Gaeilge was once the mother tongue of the majority, nowadays its very existence and importance are being questioned is a sad reflection of our painful history, but also brings into question the actions taken in recent years to prevent the further decay of our native language. In addition to this, one must take valid concern from census figures and the downward trend they present. However, in the age of social media and relentless work from organizations, such as Údarás na Gaeilge, Conradh na Gaeilge, TG4, and Cumainn Gaelacha in colleges around the country, perhaps the future of Gaeilge is still yet to be determined.
The decline of Gaeilge began during Ireland’s time spent under British rule from the 12th century, and our period spent as part of the United Kingdom following the Act of Union (1801). Laws and demands were enforced that prohibited the use of Irish in public domains and our education system, and inhumane punishment for those who spoke their mother tongue. However, the 2016 census figures indicate that this tragic decline is continuing in modern Ireland. On the surface, figures appear encouraging; especially when seeing the figure of 1,761,420 people reporting they can speak Irish, but as you break down the figures further the picture becomes more concerning. Of these who reportedly can speak Irish, an alarming 418,420 never speak the language with only 73,803 in the category of daily speakers. This represents a minute percentage of the population and this percentage is shrinking in each census.
One can also see the percentage decline of speakers within the Gaeltacht, with 66.3% of residents reporting they can speak Irish, but with only just over 20,000 using Irish daily within the Gaeltacht. The CSO reported that this figured in 2011 stood at 23,175, which represents an over 11% drop. This has been of major concern to governments past and present, but inaction to deal with the crisis we have in our Gaeltachts has exasperated the problem. The ever-rising number of those who do not speak Irish regularly in Gaeltacht areas has brought the Gaeltacht status of some regions into question due to such low proportions of the population speaking Irish daily outside of the education system. For example, Bearna agus Cnoc na Cathrach (Barna and Knocknacarra), a Limistéir Pleanála Teanga, only recorded 2.9% of its population using Irish daily outside of educational purposes; which when compared to Toraigh’s 74.6% is a major concern.
However, one must look beyond census figures to see the direction Gaeilge is going in. TG4, the only Irish-medium television station in the country has reported a 10% increase in viewing figures during the on-going pandemic. It has now also grown to become the 6th most-watched station in the state in 2019. It reported having more viewers than major British stations such as Channel 4 and BBC Two, an enormous success for the channel. In addition to this, its engagement on social media has skyrocketed in the previous 18 months, with the channel reporting 23 million views across their social media platforms in 2019. When one sees this, it is undoubtedly a beacon of hope for the language and its presence in main-stream media for many years to come. This work is also complemented by the likes of Conradh na Gaeilge and events such as Seachtain na Gaeilge, to help the promotion of the Irish language both at home and abroad.
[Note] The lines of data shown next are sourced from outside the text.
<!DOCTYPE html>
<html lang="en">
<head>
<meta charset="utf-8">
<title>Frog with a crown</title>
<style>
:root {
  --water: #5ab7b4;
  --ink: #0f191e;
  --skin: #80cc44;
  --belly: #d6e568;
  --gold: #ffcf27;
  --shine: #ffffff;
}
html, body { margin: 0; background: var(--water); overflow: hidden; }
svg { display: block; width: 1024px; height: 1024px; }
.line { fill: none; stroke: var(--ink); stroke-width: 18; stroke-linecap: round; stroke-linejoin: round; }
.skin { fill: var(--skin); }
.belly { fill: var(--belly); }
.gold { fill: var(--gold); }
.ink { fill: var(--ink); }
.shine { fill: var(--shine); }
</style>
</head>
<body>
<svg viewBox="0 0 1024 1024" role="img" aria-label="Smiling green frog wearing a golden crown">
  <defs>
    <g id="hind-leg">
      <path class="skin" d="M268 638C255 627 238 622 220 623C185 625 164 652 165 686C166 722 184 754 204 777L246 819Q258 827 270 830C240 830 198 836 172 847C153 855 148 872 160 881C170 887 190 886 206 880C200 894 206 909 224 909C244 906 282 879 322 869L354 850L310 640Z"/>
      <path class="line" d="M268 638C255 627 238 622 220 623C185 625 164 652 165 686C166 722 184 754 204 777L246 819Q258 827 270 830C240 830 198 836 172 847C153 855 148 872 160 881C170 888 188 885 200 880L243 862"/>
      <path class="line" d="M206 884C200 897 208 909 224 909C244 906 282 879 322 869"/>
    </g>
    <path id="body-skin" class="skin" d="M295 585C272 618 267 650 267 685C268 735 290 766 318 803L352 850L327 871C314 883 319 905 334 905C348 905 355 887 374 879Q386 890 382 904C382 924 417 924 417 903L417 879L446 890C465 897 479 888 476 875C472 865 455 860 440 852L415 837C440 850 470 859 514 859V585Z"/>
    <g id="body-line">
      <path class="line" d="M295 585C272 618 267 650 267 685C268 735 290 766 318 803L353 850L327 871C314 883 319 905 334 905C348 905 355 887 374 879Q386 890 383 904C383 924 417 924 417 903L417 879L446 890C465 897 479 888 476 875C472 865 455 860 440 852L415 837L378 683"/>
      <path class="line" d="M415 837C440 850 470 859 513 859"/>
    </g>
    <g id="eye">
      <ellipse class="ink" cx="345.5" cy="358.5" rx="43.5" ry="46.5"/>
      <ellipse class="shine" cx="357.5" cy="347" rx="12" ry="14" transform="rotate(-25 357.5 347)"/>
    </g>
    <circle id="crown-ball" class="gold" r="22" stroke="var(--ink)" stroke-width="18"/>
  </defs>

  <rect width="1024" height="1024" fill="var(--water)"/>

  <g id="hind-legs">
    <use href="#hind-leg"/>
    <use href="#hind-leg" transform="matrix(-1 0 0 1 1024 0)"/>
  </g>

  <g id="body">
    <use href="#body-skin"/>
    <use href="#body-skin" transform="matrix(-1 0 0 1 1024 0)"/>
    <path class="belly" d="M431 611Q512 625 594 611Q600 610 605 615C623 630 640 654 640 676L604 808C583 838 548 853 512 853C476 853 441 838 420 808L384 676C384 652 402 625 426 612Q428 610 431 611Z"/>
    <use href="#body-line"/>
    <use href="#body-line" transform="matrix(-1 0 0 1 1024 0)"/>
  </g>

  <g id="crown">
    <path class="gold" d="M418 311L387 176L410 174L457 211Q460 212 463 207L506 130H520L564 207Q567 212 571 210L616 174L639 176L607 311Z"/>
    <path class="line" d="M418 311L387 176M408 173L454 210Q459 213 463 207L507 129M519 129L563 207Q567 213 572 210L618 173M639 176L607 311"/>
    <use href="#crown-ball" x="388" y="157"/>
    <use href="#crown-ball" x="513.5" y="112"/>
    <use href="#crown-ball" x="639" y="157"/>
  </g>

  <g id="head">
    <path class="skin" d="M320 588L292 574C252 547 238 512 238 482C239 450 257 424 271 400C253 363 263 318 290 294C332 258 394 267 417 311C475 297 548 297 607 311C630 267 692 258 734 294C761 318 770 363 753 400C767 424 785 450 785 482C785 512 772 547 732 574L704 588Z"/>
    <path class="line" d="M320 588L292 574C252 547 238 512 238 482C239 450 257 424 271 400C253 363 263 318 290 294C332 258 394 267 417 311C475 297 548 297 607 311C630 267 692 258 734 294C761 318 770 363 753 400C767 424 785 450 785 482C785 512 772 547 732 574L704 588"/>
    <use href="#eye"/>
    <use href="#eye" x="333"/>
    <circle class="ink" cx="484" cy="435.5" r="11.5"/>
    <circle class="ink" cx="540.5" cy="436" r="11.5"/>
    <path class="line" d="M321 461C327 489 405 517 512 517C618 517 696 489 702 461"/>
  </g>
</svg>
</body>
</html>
Seachtain na Gaeilge is a major event for Cumainn Gaelacha in colleges and universities all over Ireland, with the endless promotion of Gaeilge-medium events and beginners’ classes from respective Student’s Union during this festival aiding the revival of Gaeilge in our higher education institutions. From my own experience, I feel as if the promotion of our native tongue ought to be encouraged and promoted more by student bodies outside of the designated two week period for Seachtain na Gaeilge. Some universities are doing great work in trying to increase the level of Irish within our education system, with many new undergraduate and post-graduate courses through the medium of Irish appearing every year. It must be stated that if the hunger and demand from the youth for more Irish-medium courses weren’t present, we would not be seeing the creation of such courses by our 3rd level institutions- an encouraging sign for the future of our language.
If I were asked if the Irish language was in danger of completely dying out, I would say that there is empirical data that shows a steady decline of cainteoirí Gaeilge in many designated Gaeltacht areas. However, on the other hand, I am optimistic and hopeful that our beautiful language will see a resurgence, driven by the youth, student bodies and, Irish-medium media of Ireland, and in time census figures will paint I am confident that census figures will paint a brighter picture. With this being said, Gaeilge finally needs respect and the funding from our new government and new senior Gaeilge minister- Catherine Martin- so to fully ensure its future and resurgence at all levels, something that previous governments have failed to guarantee.